---------- Excerpted data
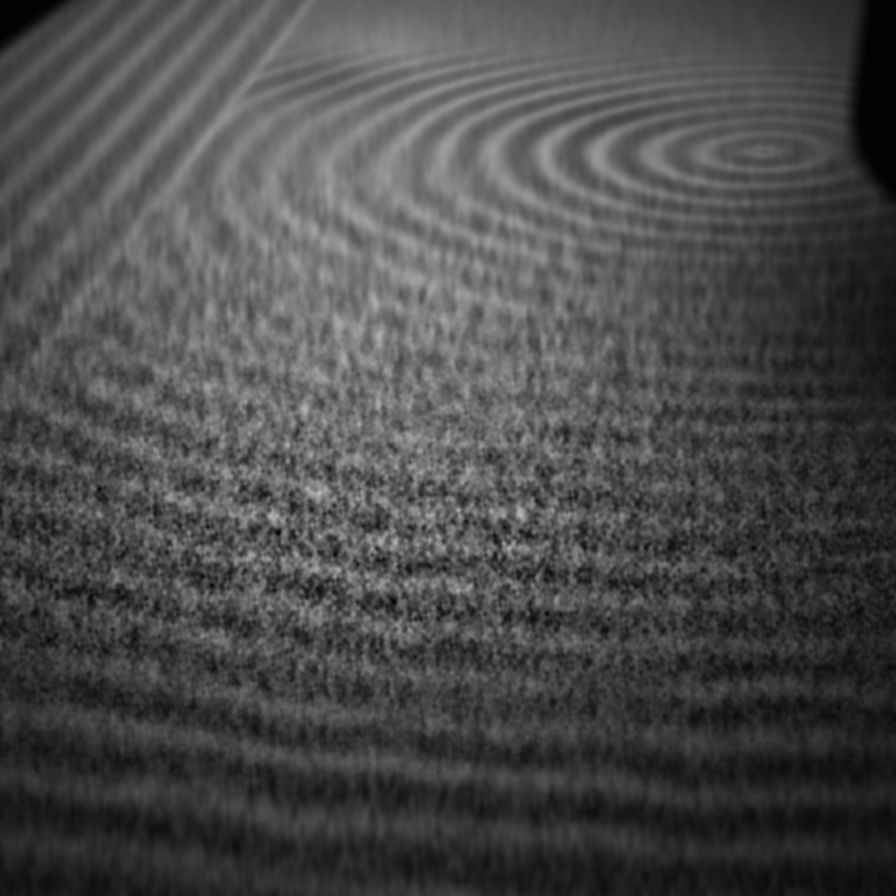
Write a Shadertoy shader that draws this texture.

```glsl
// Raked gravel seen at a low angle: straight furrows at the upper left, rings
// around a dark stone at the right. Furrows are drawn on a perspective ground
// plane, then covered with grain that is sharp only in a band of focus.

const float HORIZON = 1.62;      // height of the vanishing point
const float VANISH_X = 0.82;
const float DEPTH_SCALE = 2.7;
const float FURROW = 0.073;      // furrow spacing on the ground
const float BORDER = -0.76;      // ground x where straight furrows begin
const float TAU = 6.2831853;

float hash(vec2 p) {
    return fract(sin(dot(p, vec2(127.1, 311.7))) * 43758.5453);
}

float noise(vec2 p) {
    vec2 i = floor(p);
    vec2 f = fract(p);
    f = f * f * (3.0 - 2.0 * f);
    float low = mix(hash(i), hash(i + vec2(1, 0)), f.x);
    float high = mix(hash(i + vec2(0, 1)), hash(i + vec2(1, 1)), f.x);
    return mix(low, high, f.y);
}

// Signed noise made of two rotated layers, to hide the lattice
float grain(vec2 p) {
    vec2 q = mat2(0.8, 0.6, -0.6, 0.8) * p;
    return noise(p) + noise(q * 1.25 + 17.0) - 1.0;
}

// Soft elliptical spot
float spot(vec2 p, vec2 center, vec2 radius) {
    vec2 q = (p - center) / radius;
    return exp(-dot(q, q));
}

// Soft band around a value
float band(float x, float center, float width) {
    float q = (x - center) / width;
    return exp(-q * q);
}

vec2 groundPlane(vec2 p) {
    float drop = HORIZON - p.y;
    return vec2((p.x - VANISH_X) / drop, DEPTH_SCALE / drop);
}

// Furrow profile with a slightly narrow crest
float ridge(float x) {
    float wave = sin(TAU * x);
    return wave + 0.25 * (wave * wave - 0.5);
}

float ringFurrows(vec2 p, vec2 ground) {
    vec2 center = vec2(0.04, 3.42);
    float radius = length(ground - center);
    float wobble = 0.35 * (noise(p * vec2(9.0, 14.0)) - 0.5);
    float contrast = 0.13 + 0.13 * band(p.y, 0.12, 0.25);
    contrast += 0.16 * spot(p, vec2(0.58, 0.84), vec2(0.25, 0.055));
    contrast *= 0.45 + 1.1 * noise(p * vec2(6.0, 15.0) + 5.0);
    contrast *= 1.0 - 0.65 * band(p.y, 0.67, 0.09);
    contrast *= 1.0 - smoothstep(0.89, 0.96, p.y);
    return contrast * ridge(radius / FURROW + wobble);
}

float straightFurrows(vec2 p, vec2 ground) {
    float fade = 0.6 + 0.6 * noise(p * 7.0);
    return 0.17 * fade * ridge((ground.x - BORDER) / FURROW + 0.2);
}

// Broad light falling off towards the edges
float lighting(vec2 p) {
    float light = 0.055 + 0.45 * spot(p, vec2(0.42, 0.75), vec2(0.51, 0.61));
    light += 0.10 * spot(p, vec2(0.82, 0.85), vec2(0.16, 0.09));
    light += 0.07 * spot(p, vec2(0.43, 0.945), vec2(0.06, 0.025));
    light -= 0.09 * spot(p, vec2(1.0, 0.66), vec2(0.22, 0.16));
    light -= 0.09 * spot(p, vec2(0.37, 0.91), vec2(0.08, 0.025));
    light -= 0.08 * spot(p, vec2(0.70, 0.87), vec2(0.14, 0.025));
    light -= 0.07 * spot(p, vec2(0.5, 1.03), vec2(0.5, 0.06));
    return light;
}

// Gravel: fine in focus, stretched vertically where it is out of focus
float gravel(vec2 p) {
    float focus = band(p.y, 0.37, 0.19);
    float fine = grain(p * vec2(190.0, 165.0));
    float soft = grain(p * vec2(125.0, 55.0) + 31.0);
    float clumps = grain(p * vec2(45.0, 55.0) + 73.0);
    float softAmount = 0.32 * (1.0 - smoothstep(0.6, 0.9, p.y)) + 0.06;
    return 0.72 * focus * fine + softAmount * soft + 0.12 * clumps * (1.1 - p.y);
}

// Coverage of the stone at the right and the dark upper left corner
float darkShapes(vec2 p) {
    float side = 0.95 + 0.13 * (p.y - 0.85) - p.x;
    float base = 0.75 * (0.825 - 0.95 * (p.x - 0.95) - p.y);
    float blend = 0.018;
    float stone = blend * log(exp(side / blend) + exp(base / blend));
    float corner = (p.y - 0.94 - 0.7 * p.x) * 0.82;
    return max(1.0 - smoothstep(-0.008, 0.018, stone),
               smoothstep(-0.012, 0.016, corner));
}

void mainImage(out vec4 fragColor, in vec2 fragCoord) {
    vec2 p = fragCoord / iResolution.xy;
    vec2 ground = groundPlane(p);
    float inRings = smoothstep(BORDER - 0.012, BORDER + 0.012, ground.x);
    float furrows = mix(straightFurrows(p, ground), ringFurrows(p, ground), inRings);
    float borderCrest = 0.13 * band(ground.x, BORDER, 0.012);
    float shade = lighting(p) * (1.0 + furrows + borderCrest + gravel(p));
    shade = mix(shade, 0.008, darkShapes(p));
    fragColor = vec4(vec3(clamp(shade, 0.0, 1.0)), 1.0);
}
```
--------------------
**Problem statement:**
Every entry above needs to be retyped exactly; drop the pictures.

**Your solution:**
Write a Shadertoy shader that draws this texture.

```glsl
// Raked gravel seen at a low angle: straight furrows at the upper left, rings
// around a dark stone at the right. Furrows are drawn on a perspective ground
// plane, then covered with grain that is sharp only in a band of focus.

const float HORIZON = 1.62;      // height of the vanishing point
const float VANISH_X = 0.82;
const float DEPTH_SCALE = 2.7;
const float FURROW = 0.073;      // furrow spacing on the ground
const float BORDER = -0.76;      // ground x where straight furrows begin
const float TAU = 6.2831853;

float hash(vec2 p) {
    return fract(sin(dot(p, vec2(127.1, 311.7))) * 43758.5453);
}

float noise(vec2 p) {
    vec2 i = floor(p);
    vec2 f = fract(p);
    f = f * f * (3.0 - 2.0 * f);
    float low = mix(hash(i), hash(i + vec2(1, 0)), f.x);
    float high = mix(hash(i + vec2(0, 1)), hash(i + vec2(1, 1)), f.x);
    return mix(low, high, f.y);
}

// Signed noise made of two rotated layers, to hide the lattice
float grain(vec2 p) {
    vec2 q = mat2(0.8, 0.6, -0.6, 0.8) * p;
    return noise(p) + noise(q * 1.25 + 17.0) - 1.0;
}

// Soft elliptical spot
float spot(vec2 p, vec2 center, vec2 radius) {
    vec2 q = (p - center) / radius;
    return exp(-dot(q, q));
}

// Soft band around a value
float band(float x, float center, float width) {
    float q = (x - center) / width;
    return exp(-q * q);
}

vec2 groundPlane(vec2 p) {
    float drop = HORIZON - p.y;
    return vec2((p.x - VANISH_X) / drop, DEPTH_SCALE / drop);
}

// Furrow profile with a slightly narrow crest
float ridge(float x) {
    float wave = sin(TAU * x);
    return wave + 0.25 * (wave * wave - 0.5);
}

float ringFurrows(vec2 p, vec2 ground) {
    vec2 center = vec2(0.04, 3.42);
    float radius = length(ground - center);
    float wobble = 0.35 * (noise(p * vec2(9.0, 14.0)) - 0.5);
    float contrast = 0.13 + 0.13 * band(p.y, 0.12, 0.25);
    contrast += 0.16 * spot(p, vec2(0.58, 0.84), vec2(0.25, 0.055));
    contrast *= 0.45 + 1.1 * noise(p * vec2(6.0, 15.0) + 5.0);
    contrast *= 1.0 - 0.65 * band(p.y, 0.67, 0.09);
    contrast *= 1.0 - smoothstep(0.89, 0.96, p.y);
    return contrast * ridge(radius / FURROW + wobble);
}

float straightFurrows(vec2 p, vec2 ground) {
    float fade = 0.6 + 0.6 * noise(p * 7.0);
    return 0.17 * fade * ridge((ground.x - BORDER) / FURROW + 0.2);
}

// Broad light falling off towards the edges
float lighting(vec2 p) {
    float light = 0.055 + 0.45 * spot(p, vec2(0.42, 0.75), vec2(0.51, 0.61));
    light += 0.10 * spot(p, vec2(0.82, 0.85), vec2(0.16, 0.09));
    light += 0.07 * spot(p, vec2(0.43, 0.945), vec2(0.06, 0.025));
    light -= 0.09 * spot(p, vec2(1.0, 0.66), vec2(0.22, 0.16));
    light -= 0.09 * spot(p, vec2(0.37, 0.91), vec2(0.08, 0.025));
    light -= 0.08 * spot(p, vec2(0.70, 0.87), vec2(0.14, 0.025));
    light -= 0.07 * spot(p, vec2(0.5, 1.03), vec2(0.5, 0.06));
    return light;
}

// Gravel: fine in focus, stretched vertically where it is out of focus
float gravel(vec2 p) {
    float focus = band(p.y, 0.37, 0.19);
    float fine = grain(p * vec2(190.0, 165.0));
    float soft = grain(p * vec2(125.0, 55.0) + 31.0);
    float clumps = grain(p * vec2(45.0, 55.0) + 73.0);
    float softAmount = 0.32 * (1.0 - smoothstep(0.6, 0.9, p.y)) + 0.06;
    return 0.72 * focus * fine + softAmount * soft + 0.12 * clumps * (1.1 - p.y);
}

// Coverage of the stone at the right and the dark upper left corner
float darkShapes(vec2 p) {
    float side = 0.95 + 0.13 * (p.y - 0.85) - p.x;
    float base = 0.75 * (0.825 - 0.95 * (p.x - 0.95) - p.y);
    float blend = 0.018;
    float stone = blend * log(exp(side / blend) + exp(base / blend));
    float corner = (p.y - 0.94 - 0.7 * p.x) * 0.82;
    return max(1.0 - smoothstep(-0.008, 0.018, stone),
               smoothstep(-0.012, 0.016, corner));
}

void mainImage(out vec4 fragColor, in vec2 fragCoord) {
    vec2 p = fragCoord / iResolution.xy;
    vec2 ground = groundPlane(p);
    float inRings = smoothstep(BORDER - 0.012, BORDER + 0.012, ground.x);
    float furrows = mix(straightFurrows(p, ground), ringFurrows(p, ground), inRings);
    float borderCrest = 0.13 * band(ground.x, BORDER, 0.012);
    float shade = lighting(p) * (1.0 + furrows + borderCrest + gravel(p));
    shade = mix(shade, 0.008, darkShapes(p));
    fragColor = vec4(vec3(clamp(shade, 0.0, 1.0)), 1.0);
}
```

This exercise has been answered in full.